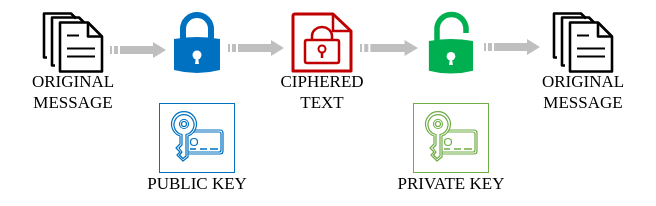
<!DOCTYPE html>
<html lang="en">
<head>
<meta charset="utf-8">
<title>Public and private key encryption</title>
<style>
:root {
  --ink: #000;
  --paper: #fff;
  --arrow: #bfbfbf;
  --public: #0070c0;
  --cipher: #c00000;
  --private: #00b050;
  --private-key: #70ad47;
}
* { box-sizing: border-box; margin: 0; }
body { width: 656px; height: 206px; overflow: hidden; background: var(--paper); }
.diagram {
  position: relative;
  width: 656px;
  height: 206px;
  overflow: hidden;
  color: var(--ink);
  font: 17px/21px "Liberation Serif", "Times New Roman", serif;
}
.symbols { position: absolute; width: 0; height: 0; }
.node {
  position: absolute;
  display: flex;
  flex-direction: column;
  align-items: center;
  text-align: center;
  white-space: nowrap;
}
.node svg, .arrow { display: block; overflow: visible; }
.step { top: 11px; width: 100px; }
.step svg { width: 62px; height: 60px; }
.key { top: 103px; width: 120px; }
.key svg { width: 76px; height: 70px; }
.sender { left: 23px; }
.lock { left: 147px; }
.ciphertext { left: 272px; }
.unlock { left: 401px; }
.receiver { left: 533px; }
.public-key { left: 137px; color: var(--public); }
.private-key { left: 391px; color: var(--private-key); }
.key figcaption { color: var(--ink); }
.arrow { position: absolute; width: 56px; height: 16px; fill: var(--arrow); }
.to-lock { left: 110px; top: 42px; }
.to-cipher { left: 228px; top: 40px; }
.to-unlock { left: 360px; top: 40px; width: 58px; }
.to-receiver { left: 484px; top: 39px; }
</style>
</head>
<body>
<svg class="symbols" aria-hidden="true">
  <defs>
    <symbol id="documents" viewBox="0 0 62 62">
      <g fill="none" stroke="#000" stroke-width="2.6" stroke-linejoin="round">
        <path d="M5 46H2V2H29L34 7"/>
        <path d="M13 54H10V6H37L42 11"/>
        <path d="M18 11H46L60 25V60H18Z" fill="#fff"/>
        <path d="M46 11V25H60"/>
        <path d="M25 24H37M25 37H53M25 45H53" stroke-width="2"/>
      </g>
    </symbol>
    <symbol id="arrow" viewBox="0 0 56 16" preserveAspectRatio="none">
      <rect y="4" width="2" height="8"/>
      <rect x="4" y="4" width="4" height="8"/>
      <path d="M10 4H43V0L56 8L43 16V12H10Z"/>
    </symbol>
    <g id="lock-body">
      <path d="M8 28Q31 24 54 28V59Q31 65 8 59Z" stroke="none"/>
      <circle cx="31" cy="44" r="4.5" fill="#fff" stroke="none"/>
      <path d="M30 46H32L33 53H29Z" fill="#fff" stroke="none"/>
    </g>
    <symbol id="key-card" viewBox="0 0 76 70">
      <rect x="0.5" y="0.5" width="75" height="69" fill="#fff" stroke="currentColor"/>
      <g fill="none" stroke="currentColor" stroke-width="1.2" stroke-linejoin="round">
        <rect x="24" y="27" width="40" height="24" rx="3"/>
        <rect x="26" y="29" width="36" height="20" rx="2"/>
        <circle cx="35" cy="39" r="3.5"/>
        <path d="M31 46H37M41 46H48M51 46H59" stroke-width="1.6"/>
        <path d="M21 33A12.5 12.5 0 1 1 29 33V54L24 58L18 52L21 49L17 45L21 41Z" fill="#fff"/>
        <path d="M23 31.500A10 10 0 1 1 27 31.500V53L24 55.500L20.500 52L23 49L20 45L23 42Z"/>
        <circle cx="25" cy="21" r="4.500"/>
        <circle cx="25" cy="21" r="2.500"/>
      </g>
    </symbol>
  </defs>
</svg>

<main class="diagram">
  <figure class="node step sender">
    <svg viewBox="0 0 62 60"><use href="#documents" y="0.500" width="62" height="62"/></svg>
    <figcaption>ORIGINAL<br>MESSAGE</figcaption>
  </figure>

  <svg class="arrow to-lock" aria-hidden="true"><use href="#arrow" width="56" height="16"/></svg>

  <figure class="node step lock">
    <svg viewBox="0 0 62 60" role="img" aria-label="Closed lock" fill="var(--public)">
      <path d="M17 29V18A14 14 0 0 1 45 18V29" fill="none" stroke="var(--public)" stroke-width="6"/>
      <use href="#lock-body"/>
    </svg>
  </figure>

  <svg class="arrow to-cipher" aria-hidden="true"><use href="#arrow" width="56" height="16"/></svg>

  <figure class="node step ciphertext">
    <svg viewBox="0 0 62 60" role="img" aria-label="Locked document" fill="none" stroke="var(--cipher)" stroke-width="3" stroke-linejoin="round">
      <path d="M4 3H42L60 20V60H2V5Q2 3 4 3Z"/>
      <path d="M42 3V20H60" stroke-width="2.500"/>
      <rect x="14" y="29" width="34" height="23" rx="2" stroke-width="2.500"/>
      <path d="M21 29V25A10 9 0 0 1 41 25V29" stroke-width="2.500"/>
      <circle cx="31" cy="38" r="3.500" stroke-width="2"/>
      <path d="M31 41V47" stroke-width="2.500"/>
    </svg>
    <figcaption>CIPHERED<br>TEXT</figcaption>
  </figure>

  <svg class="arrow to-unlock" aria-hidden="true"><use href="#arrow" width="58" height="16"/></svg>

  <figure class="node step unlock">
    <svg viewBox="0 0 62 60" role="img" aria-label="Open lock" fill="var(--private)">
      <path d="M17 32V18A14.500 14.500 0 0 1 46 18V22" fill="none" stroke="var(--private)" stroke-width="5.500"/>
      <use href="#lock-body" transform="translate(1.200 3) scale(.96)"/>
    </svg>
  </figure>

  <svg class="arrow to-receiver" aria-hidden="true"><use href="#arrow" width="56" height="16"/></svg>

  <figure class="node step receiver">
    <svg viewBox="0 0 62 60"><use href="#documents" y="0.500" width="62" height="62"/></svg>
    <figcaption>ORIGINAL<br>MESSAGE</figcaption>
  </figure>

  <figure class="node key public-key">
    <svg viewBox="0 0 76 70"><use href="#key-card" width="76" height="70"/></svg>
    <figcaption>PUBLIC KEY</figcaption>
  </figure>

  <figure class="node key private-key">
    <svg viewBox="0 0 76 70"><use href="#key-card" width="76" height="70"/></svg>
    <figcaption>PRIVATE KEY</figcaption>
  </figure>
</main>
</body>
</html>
...
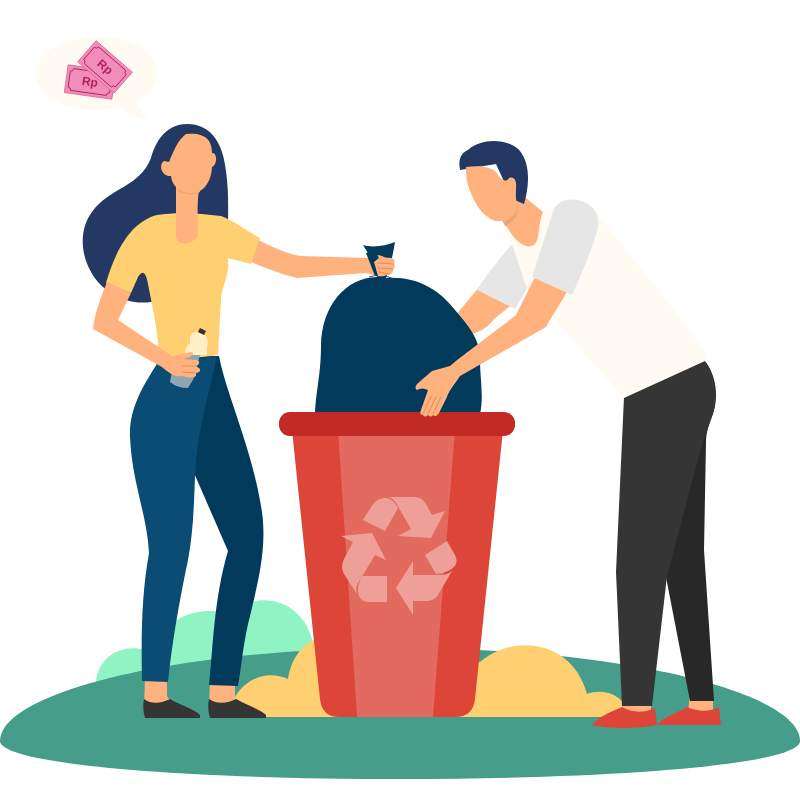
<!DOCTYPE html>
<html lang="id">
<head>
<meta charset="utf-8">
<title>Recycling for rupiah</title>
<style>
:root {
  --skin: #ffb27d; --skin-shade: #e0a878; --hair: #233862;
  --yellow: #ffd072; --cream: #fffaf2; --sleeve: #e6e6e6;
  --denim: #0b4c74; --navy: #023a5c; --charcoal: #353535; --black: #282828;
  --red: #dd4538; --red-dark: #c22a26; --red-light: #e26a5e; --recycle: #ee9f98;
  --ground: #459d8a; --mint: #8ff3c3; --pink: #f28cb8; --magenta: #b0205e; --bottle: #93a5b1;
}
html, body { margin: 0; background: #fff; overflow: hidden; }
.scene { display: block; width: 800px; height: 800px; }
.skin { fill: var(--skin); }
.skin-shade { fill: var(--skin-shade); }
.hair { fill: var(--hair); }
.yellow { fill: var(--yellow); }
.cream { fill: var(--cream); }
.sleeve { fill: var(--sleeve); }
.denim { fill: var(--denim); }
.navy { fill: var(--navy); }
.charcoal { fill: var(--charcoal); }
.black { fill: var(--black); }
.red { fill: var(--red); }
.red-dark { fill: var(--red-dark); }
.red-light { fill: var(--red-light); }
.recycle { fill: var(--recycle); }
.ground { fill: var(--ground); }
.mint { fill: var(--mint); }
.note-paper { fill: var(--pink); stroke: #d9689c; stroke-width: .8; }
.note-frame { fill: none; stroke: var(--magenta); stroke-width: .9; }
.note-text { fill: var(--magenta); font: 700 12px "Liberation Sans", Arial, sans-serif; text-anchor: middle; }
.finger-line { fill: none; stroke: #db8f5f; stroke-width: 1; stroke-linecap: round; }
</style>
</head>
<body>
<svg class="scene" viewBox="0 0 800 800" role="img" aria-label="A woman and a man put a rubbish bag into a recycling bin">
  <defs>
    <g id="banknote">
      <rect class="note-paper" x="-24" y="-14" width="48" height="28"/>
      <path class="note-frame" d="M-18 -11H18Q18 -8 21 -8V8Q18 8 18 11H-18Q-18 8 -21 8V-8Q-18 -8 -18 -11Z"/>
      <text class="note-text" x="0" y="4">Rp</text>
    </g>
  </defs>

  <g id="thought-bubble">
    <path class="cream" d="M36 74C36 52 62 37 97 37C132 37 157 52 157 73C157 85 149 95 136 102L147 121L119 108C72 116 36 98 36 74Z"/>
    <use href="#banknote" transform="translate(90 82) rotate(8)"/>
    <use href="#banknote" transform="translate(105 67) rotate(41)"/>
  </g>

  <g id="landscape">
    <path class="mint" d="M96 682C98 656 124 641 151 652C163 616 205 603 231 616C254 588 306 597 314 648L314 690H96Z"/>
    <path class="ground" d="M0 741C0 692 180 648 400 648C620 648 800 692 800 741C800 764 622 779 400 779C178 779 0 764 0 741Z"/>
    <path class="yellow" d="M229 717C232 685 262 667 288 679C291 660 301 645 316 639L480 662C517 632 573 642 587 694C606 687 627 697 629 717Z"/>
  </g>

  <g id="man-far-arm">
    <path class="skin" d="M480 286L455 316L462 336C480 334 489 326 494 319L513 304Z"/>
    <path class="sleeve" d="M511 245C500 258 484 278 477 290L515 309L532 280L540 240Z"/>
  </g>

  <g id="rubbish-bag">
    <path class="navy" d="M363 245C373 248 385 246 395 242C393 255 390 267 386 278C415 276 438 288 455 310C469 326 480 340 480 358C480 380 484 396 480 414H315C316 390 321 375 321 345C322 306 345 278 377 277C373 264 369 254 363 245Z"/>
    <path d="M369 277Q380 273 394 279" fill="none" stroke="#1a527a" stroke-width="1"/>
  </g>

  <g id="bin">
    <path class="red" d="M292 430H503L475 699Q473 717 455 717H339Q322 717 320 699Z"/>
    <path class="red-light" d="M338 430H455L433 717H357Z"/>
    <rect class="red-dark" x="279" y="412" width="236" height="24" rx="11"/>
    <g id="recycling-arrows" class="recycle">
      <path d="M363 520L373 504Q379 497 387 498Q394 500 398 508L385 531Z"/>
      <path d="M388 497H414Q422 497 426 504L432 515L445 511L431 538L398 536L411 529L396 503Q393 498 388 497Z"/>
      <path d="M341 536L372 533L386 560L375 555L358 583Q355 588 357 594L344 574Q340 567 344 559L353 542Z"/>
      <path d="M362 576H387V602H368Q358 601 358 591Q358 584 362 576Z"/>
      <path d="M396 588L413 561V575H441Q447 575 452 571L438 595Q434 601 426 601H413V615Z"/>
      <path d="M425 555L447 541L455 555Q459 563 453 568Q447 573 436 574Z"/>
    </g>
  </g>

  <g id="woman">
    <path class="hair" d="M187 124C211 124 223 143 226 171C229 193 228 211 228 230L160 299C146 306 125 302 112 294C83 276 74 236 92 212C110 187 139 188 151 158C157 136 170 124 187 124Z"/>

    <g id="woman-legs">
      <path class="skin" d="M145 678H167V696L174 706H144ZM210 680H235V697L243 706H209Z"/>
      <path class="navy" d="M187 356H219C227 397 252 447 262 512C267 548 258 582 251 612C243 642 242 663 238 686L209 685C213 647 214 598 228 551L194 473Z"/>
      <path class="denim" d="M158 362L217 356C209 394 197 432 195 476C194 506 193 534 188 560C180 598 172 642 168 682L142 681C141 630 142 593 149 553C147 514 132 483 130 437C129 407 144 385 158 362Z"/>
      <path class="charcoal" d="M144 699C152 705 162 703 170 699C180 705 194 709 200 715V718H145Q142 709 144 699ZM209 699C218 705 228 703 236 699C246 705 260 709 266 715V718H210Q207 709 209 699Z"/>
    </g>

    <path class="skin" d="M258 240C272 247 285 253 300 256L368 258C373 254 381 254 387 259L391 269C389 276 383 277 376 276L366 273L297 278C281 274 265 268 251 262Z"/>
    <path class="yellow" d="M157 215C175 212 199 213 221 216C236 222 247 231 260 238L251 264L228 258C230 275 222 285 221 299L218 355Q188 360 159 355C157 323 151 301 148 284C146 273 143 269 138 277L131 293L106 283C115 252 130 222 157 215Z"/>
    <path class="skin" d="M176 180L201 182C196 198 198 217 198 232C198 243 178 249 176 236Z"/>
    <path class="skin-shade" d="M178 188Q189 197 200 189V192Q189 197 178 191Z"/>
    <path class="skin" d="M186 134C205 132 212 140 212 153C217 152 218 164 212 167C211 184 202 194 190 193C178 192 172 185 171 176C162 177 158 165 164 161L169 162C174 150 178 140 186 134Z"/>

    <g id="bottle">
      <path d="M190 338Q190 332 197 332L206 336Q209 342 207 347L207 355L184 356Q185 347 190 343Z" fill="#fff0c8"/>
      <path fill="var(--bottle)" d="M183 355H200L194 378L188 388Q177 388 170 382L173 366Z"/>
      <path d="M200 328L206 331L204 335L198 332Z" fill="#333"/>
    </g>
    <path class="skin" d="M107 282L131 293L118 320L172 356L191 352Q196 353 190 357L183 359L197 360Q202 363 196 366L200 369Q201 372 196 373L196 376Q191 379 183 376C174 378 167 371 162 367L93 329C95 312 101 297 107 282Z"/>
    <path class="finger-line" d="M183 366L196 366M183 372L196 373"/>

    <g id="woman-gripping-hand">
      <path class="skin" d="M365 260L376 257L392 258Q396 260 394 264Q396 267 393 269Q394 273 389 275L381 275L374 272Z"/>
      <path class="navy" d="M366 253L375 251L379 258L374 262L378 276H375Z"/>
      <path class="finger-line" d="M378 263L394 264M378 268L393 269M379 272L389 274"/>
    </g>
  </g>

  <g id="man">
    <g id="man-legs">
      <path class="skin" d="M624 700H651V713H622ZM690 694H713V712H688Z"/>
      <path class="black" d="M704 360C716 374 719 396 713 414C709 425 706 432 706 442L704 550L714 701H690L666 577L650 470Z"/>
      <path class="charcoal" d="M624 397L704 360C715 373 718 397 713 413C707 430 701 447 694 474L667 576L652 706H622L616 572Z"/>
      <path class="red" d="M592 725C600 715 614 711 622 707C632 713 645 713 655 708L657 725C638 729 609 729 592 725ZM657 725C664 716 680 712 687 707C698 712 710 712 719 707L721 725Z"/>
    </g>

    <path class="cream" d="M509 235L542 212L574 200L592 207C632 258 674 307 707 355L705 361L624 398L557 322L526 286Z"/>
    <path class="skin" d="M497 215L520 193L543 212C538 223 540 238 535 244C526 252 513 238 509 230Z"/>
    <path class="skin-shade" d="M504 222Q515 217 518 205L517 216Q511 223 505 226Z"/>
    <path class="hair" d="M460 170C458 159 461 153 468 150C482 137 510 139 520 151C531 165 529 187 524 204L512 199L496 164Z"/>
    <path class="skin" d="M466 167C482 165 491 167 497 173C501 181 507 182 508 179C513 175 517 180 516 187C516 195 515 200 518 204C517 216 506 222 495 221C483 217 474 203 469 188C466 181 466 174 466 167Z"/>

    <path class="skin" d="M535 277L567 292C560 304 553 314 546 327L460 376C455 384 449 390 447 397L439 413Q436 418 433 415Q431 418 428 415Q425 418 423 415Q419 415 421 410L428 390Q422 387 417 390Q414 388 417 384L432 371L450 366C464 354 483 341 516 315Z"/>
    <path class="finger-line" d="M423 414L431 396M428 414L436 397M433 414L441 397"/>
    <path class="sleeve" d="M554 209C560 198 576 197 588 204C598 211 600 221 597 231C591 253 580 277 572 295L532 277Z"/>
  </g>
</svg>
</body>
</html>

Exercise brief: Reproducing the whole listing above is not the task. Copy exactly only the lines from the one with "725C600 715 614" to the one with "215L520 193L543 212C538", both kept.

Solution to the problem:
      <path class="red" d="M592 725C600 715 614 711 622 707C632 713 645 713 655 708L657 725C638 729 609 729 592 725ZM657 725C664 716 680 712 687 707C698 712 710 712 719 707L721 725Z"/>
    </g>

    <path class="cream" d="M509 235L542 212L574 200L592 207C632 258 674 307 707 355L705 361L624 398L557 322L526 286Z"/>
    <path class="skin" d="M497 215L520 193L543 212C538 223 540 238 535 244C526 252 513 238 509 230Z"/>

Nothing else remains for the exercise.